Assignment: Scan the entries for the word "translate" and return every line that has it.

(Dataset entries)

*** Block opens ***

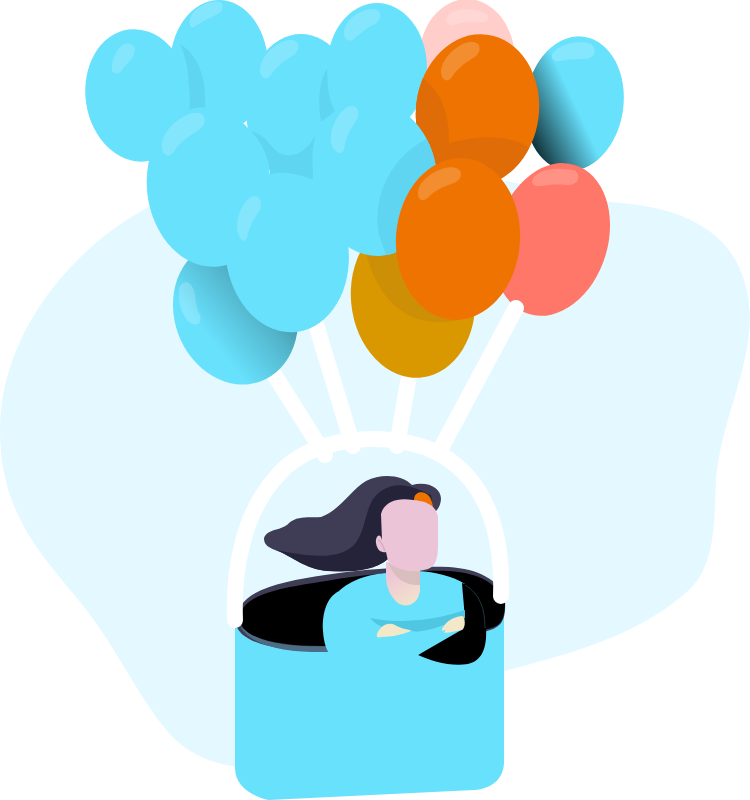
<!DOCTYPE html>
<html lang="en">
<head>
<meta charset="utf-8">
<title>Balloon basket ride</title>
<style>
:root{--paper:#fff;--mist:#e3f9ff;--sky:#68e1fd;--sky-shade:#5fd5f1;--orange:#ef7300;--orange-shade:#e06c07;--gold:#d99700;--gold-shade:#cd8f06;--coral:#ff7768;--blush:#ffcdca;--hair:#3f3d56;--hair-dark:#25233a;--face:#ecc4d7;--hand:#f3e8c8;--rim:#3f3d56;--ink:#000}
html,body{margin:0;height:100%;overflow:hidden;background:var(--paper)}
.illustration{display:block;width:750px;height:800px}
.sky{fill:var(--sky)}.sky-shade{fill:var(--sky-shade)}
.orange{fill:var(--orange)}.orange-shade{fill:var(--orange-shade)}
.gold{fill:var(--gold)}.gold-shade{fill:var(--gold-shade)}
.coral{fill:var(--coral)}.blush{fill:var(--blush)}
.mist{fill:var(--mist)}.ink{fill:var(--ink)}
.hair{fill:var(--hair)}.hair-dark{fill:var(--hair-dark)}
.face{fill:var(--face)}.hand{fill:var(--hand)}
.rope{fill:none;stroke:var(--paper);stroke-width:16;stroke-linecap:round;stroke-linejoin:round}
.shine{fill:#fff;opacity:.19}
</style>
</head>
<body>
<svg class="illustration" viewBox="0 0 750 800" role="img" aria-label="A woman with flowing hair rides in a blue basket carried by balloons">
<defs>
<linearGradient id="right-balloon-shade" gradientUnits="userSpaceOnUse" x1="526" y1="146" x2="580" y2="111">
<stop offset="0" stop-color="#061417"/><stop offset=".18" stop-color="#153b43"/><stop offset="1" stop-color="#68e1fd"/>
</linearGradient>
<linearGradient id="left-balloon-shade" gradientUnits="userSpaceOnUse" x1="203" y1="330" x2="306" y2="294">
<stop offset="0" stop-color="#68e1fd"/><stop offset=".5" stop-color="#52b3c9"/><stop offset="1" stop-color="#34717f"/>
</linearGradient>
<linearGradient id="neck-tone" gradientUnits="userSpaceOnUse" x1="390" y1="570" x2="412" y2="606">
<stop offset="0" stop-color="#ecc4d7"/><stop offset="1" stop-color="#f3e3cb"/>
</linearGradient>
<path id="shine-mark" d="M-22 14C-24 0-6-18 9-21C22-23 24-12 16-5C7 1-2 6-9 16C-14 25-21 22-22 14Z"/>
<clipPath id="upper-orange-edge"><ellipse cx="477.5" cy="110" rx="61.5" ry="76" transform="rotate(7 477 110)"/></clipPath>
<clipPath id="gold-edge"><ellipse cx="413" cy="298" rx="62" ry="80" transform="rotate(-6 413 298)"/></clipPath>
<clipPath id="centre-blue-edge"><ellipse cx="375" cy="179" rx="62" ry="77" transform="rotate(-5 375 179)"/></clipPath>
</defs>

<path id="backdrop" class="mist" d="M152 205C70 248 0 335 0 430C0 520 48 560 88 612C118 652 134 688 163 726C182 751 207 763 238 767L504 671C566 655 640 636 690 589C717 563 714 514 716 480C721 421 748 376 750 320C749 252 711 208 610 202L400 160Z"/>

<g id="ropes" class="rope">
<path d="M270 368L325 455"/>
<path d="M314 318L353 446"/>
<path d="M410 370L397 446"/>
</g>

<g id="balloons">
<ellipse class="blush" cx="467" cy="60" rx="48" ry="61"/>
<use href="#shine-mark" class="shine" transform="translate(468 19) rotate(25) scale(.9 .6)"/>

<ellipse cx="574.5" cy="103.5" rx="49" ry="67.5" transform="rotate(8 574 103)" fill="url(#right-balloon-shade)"/>
<path class="shine" d="M553 53C560 43 580 40 591 44C598 50 595 58 585 59C576 59 569 59 561 61C553 62 550 58 553 53Z"/>

<ellipse class="coral" cx="552" cy="239.5" rx="56" ry="78" transform="rotate(17 552 239)"/>
<path class="shine" d="M534 177C541 168 563 167 576 171C582 179 576 186 566 185C557 184 548 185 541 186C533 187 530 183 534 177Z"/>

<ellipse cx="235.5" cy="313" rx="61" ry="73" transform="rotate(-20 235 313)" fill="url(#left-balloon-shade)"/>
<path class="shine" d="M179 292C178 282 189 278 193 288C197 297 194 304 200 315C203 325 194 328 187 320C181 312 178 301 179 292Z"/>

<ellipse class="sky" cx="219" cy="66" rx="49" ry="66"/>
<path class="sky-shade" d="M180 44C199 56 207 78 205 111L185 113C191 92 190 65 180 44Z"/>
<ellipse class="sky" cx="137.500" cy="95.500" rx="52" ry="66.500" transform="rotate(-8 137 95)"/>
<ellipse class="sky" cx="301" cy="109" rx="55" ry="75"/>
<path class="sky-shade" d="M251 131C270 136 271 153 286 155C299 157 309 147 316 135C311 150 312 163 314 180C297 173 284 172 270 176C270 160 263 144 251 131Z"/>
<path class="sky-shade" d="M329 66C320 77 317 96 321 122L335 111C328 98 326 82 329 66Z"/>
<ellipse class="sky" cx="377" cy="68" rx="50" ry="65"/>

<ellipse class="orange" cx="477.5" cy="110" rx="61.5" ry="76" transform="rotate(7 477 110)"/>
<g class="orange-shade" clip-path="url(#upper-orange-edge)">
<path d="M405 68C435 80 450 105 449 143C485 133 515 136 535 151L520 200H405Z"/>
</g>
<use href="#shine-mark" class="shine" transform="translate(461 61) scale(.9)"/>

<ellipse class="gold" cx="413" cy="298" rx="62" ry="80" transform="rotate(-6 413 298)"/>
<path class="gold-shade" clip-path="url(#gold-edge)" d="M364 244C373 290 397 320 435 322C455 323 470 318 480 310V220H360Z"/>

<ellipse class="sky" cx="375" cy="179" rx="62" ry="77" transform="rotate(-5 375 179)"/>
<path class="sky-shade" clip-path="url(#centre-blue-edge)" d="M445 132C402 143 370 186 379 235L388 260H450Z"/>

<ellipse class="sky" cx="209" cy="187" rx="62" ry="80" transform="rotate(-7 209 187)"/>
<ellipse class="sky" cx="287" cy="252.500" rx="61.500" ry="80" transform="rotate(-7 287 252)"/>
<ellipse class="orange" cx="458" cy="239" rx="62" ry="81" transform="rotate(4 458 239)"/>

<g class="shine">
<path d="M115 73C109 73 112 58 119 48C126 41 133 43 135 49C135 58 126 64 122 70C119 74 117 74 115 73Z"/>
<path d="M190 25C187 16 199 4 212 2C222 0 225 5 221 12C213 17 204 20 197 25C193 28 191 28 190 25Z"/>
<use href="#shine-mark" transform="translate(280 59) scale(.9)"/>
<path d="M344 33C344 20 360 9 373 9C383 10 382 19 375 24C366 29 360 33 354 39C348 43 344 39 344 33Z"/>
<use href="#shine-mark" transform="translate(184 134)"/>
<use href="#shine-mark" transform="translate(346 129) rotate(-25) scale(.9)"/>
<use href="#shine-mark" transform="translate(250 218) rotate(-15) scale(.7 .95)"/>
<use href="#shine-mark" transform="translate(440 184) rotate(12) scale(.9)"/>
</g>
</g>
<path id="front-rope" class="rope" d="M516 308L440 450"/>

<g id="basket">
<path class="sky" d="M235 618L504 610V762C504 779 491 789 474 790L269 800C250 796 235 785 235 768Z"/>
<path d="M236 624C234 590 280 582 325 575C370 568 420 566 449 567C478 569 499 579 505 600C506 618 503 627 487 631L420 650L332 651C285 652 240 645 236 624Z" fill="var(--rim)"/>
<path d="M240 626C260 645 295 647 331 646V652C290 653 252 648 240 626Z" fill="#4d6c86"/>
<path class="ink" d="M240 620C239 594 281 588 326 581C370 573 421 570 449 571C480 573 499 584 505 604C504 620 502 626 487 629L420 646H331C284 647 242 640 240 620Z"/>
</g>
<path id="handle" class="rope" d="M235 620C233 570 243 512 278 475C311 436 386 430 434 451C490 478 503 540 501 596"/>

<g id="passenger">
<path class="hair" d="M264 538C268 528 282 531 289 523C298 515 311 518 321 517C339 511 351 490 366 481C382 473 402 475 412 485C428 481 441 488 441 499C440 512 431 516 422 513L388 559C375 570 351 572 329 571C307 570 292 556 275 550C268 547 264 545 264 538Z"/>
<path class="hair-dark" d="M276 550C302 555 337 562 354 545C368 529 363 504 381 491C398 479 417 488 431 495L433 508L388 559C373 572 349 572 327 571C305 569 293 557 276 550Z"/>
<path class="orange" d="M414 500C414 491 424 490 429 496C433 502 434 509 432 513Z"/>
<path class="sky" d="M386 573C362 575 348 583 339 591C325 598 322 617 323 631C324 646 328 656 337 660H428L465 640V584C453 576 435 572 418 571Z"/>
<path class="ink" d="M462 583C478 587 485 606 486 625C487 643 485 660 468 664C451 667 431 661 418 655L463 629C466 614 463 601 462 583Z"/>
<path d="M465 585C480 594 485 609 485 628" fill="none" stroke="#173b42" stroke-width="1"/>
<path d="M386 562L420 570V590C419 602 410 607 402 605C393 602 387 590 386 579Z" fill="url(#neck-tone)"/>
<path d="M388 562C396 569 409 572 420 571V585C405 586 394 578 388 562Z" fill="#d8bebd"/>
<path class="face" d="M382 540C380 531 375 537 376 543C377 550 381 553 386 552L388 561C396 571 415 573 428 569C437 566 438 555 438 544V517C436 504 424 501 413 500C397 497 384 502 381 514Z"/>
<path d="M378 540C382 541 383 547 385 551" fill="none" stroke="#d3aec2" stroke-width="1.5"/>
<path d="M370 618C397 624 433 621 465 610V618C446 623 431 632 411 632C394 632 379 629 370 618Z" fill="#50c7e2"/>
<path class="hand" d="M377 634C379 627 388 621 395 625C401 629 408 629 412 631C404 634 393 637 381 637C378 638 376 637 377 634Z"/>
<path class="hand" d="M442 629C446 621 455 616 463 616C466 621 465 628 462 630C455 631 449 634 442 632Z"/>
<path class="sky" d="M412 631C424 634 435 632 446 630C440 638 429 647 418 655C397 658 374 656 350 650L381 638C394 637 403 634 412 631Z"/>
</g>
</svg>
</body>
</html>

*** Block closes ***

The answer:
<use href="#shine-mark" class="shine" transform="translate(468 19) rotate(25) scale(.9 .6)"/>
<use href="#shine-mark" class="shine" transform="translate(461 61) scale(.9)"/>
<use href="#shine-mark" transform="translate(280 59) scale(.9)"/>
<use href="#shine-mark" transform="translate(184 134)"/>
<use href="#shine-mark" transform="translate(346 129) rotate(-25) scale(.9)"/>
<use href="#shine-mark" transform="translate(250 218) rotate(-15) scale(.7 .95)"/>
<use href="#shine-mark" transform="translate(440 184) rotate(12) scale(.9)"/>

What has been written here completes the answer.